Hill Valley

Nicole Dadoly

As a storyteller, I feel that details are the most vital parts of any story. Haiku gives a storyteller an interesting chance to tell the story through a lens that is focused on the smallest details to be able to create the big picture for the audience in a different way than they would have by using any other medium. Writing haiku has helped me learn how to be more direct and concise with the story I’m trying to tell no matter what aspect of life I’m talking about. Haiku can be about anything in life and since the ups and downs of life tend to create better haiku than just the inbetween, I decided to call my haiku collection Hill Valley to address those highs and lows while also making a reference to the town of my favorite film of all time, Back to the Future. To me that is also in reference to how haiku can be timeless and have different translations depending on every single readers’ perspective. I like to think of them as three lined kaleidoscopes into someone else’s point of view and I truly love that.

packing my life
in storage

my mask hurts to wear
just fake it
then put on your mask

look in the mirror
who are you?
i asked you first

making the playlist
for grandma’s wake
add more Beatles

catch a frequency
whip it gently to pass it
back to the universe

the green shouts
in a calming way
i’m alive

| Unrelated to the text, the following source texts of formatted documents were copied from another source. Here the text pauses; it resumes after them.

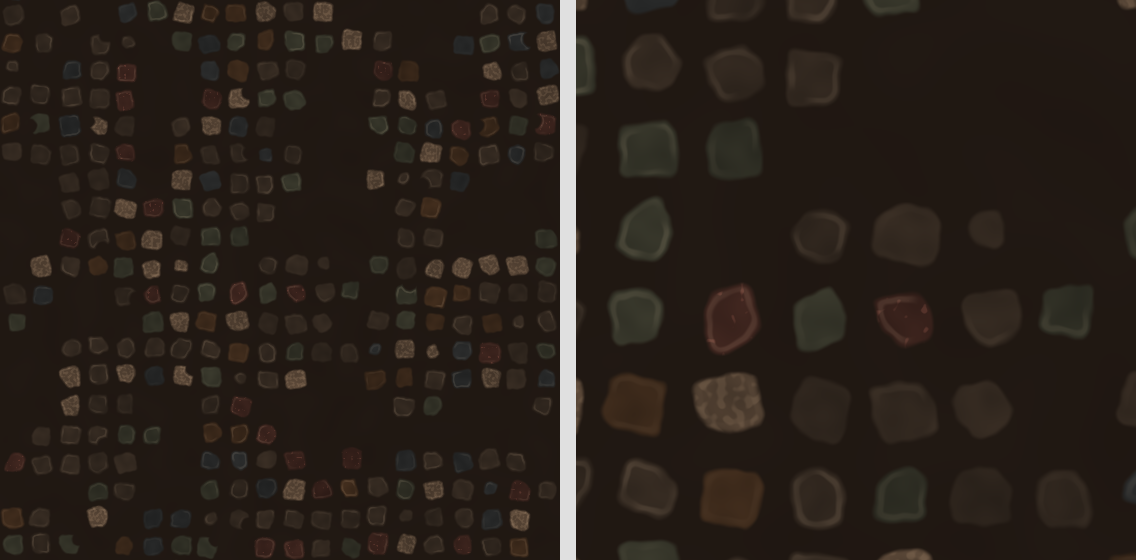
Left: the whole. Right: its middle third, enlarged.
This pattern is drawn by a WebGL 2 fragment shader. Its source:

```glsl
#version 300 es
precision highp float;
// Twenty by twenty rows of small worn pebbles set in dark earth, with clustered gaps.
// Each pebble is a rounded box cut by random half planes, then chipped, rimmed
// and mottled with gradient noise; its tint is drawn from a small earthy palette.

uniform vec2 u_resolution;
out vec4 fragColor;

const float REPEATS = 20.0;
const vec3 EARTH = vec3(0.126, 0.094, 0.072);

float hash(vec2 p) {
    vec3 q = fract(vec3(p.xyx) * 0.1031);
    q += dot(q, q.yzx + 33.33);
    return fract((q.x + q.y) * q.z);
}

vec2 gradientAt(vec2 p) {
    float angle = 6.2832 * hash(p + 71.0);
    return vec2(cos(angle), sin(angle));
}

float gradientNoise(vec2 p) {
    vec2 i = floor(p), f = p - i;
    vec2 u = f * f * f * (f * (f * 6.0 - 15.0) + 10.0);
    vec2 e = vec2(1.0, 0.0);
    float low = mix(dot(gradientAt(i), f), dot(gradientAt(i + e), f - e), u.x);
    float high = mix(dot(gradientAt(i + e.yx), f - e.yx),
                     dot(gradientAt(i + 1.0), f - 1.0), u.x);
    return mix(low, high, u.y);
}

float roundedBox(vec2 p, vec2 halfSize, float radius) {
    vec2 q = abs(p) - halfSize + radius;
    return length(max(q, 0.0)) + min(max(q.x, q.y), 0.0) - radius;
}

float smoothMax(float a, float b, float k) {
    float h = max(k - abs(a - b), 0.0) / k;
    return max(a, b) + h * h * k * 0.25;
}

// Signed distance to the pebble of one cell, p measured from its centre
float pebble(vec2 p, vec2 cell) {
    float turn = (hash(cell + 3.1) - 0.5) * 0.5;
    p = mat2(cos(turn), sin(turn), -sin(turn), cos(turn)) * p;
    vec2 size = 0.32 + 0.07 * vec2(hash(cell + 5.7), hash(cell + 9.2));
    size *= hash(cell + 14.6) < 0.05 ? 0.65 : 1.0;
    float d = roundedBox(p, size, 0.15);
    for (int i = 0; i < 5; i++) {
        float k = float(i);
        float angle = 1.2566 * (k + hash(cell + k * 7.3));
        float reach = size.x * mix(0.84, 1.3, hash(cell + 40.0 + k * 3.7));
        d = smoothMax(d, dot(p, vec2(cos(angle), sin(angle))) - reach, 0.09);
    }
    // A few pebbles have a rounded bite missing
    if (hash(cell + 21.4) < 0.09) {
        vec2 bite = gradientAt(cell + 8.0) * 0.42;
        d = smoothMax(d, 0.27 - length(p - bite), 0.04);
    }
    return d;
}

vec3 pebbleTint(float pick) {
    if (pick < 0.45) return vec3(0.188, 0.150, 0.118); // brown
    if (pick < 0.61) return vec3(0.192, 0.190, 0.148); // olive
    if (pick < 0.71) return vec3(0.148, 0.152, 0.152); // slate
    if (pick < 0.80) return vec3(0.215, 0.128, 0.105); // brick
    if (pick < 0.89) return vec3(0.225, 0.155, 0.100); // umber
    return vec3(0.310, 0.245, 0.190);                  // tan
}

void main() {
    vec2 grid = gl_FragCoord.xy / u_resolution * REPEATS;
    float blur = 0.025 + 0.6 * REPEATS / min(u_resolution.x, u_resolution.y);
    vec3 color = EARTH + 0.006 * gradientNoise(grid * 0.8);

    for (int y = -1; y <= 1; y++)
    for (int x = -1; x <= 1; x++) {
        vec2 cell = floor(grid) + vec2(x, y);

        // Whole patches of pebbles are lost
        float presence = gradientNoise(cell * 0.27 + 4.3) + 0.3 * (hash(cell + 61.0) - 0.5);
        if (presence < -0.16) continue;

        // Rows drift slowly, each pebble wobbles a little
        vec2 drift = 0.22 * vec2(gradientNoise(cell * 0.23 + 30.5), gradientNoise(cell * 0.31 + 50.5));
        vec2 wobble = 0.1 * (vec2(hash(cell + 1.3), hash(cell + 2.9)) - 0.5);
        vec2 p = grid - cell - 0.5 - drift - wobble;
        vec2 grain = p + cell * 5.17;
        float rough = gradientNoise(grain * 5.0);
        float d = pebble(p, cell) + 0.035 * rough;
        float cover = 1.0 - smoothstep(-blur, blur, d);
        if (cover <= 0.0) continue;

        float pick = hash(cell + 17.7);
        vec3 tint = pebbleTint(pick) * (0.9 + 0.2 * hash(cell + 33.0));
        tint *= 1.0 + 0.16 * gradientNoise(grain * 3.0 + 7.0);

        // Broken pale stroke just inside the outline
        float stroke = 1.0 - smoothstep(0.012, 0.05, abs(d + 0.065));
        float worn = smoothstep(-0.3, 0.25, gradientNoise(grain * 2.3 + 19.0));
        tint += vec3(0.068, 0.060, 0.050) * stroke * worn * hash(cell + 27.0) * 1.4;

        // Mottling on tan, pink specks on brick
        float fleck = gradientNoise(grain * 9.0 + 2.0);
        if (pick >= 0.89) tint += vec3(0.070, 0.060, 0.048) * smoothstep(-0.1, 0.3, fleck);
        if (pick >= 0.71 && pick < 0.80)
            tint += vec3(0.12, 0.07, 0.06) * smoothstep(0.3, 0.5, fleck);

        color = mix(color, tint, cover);
    }
    fragColor = vec4(color, 1.0);
}
```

© 2020, Randy Brooks • Millikin University
All rights returned to authors upon publication.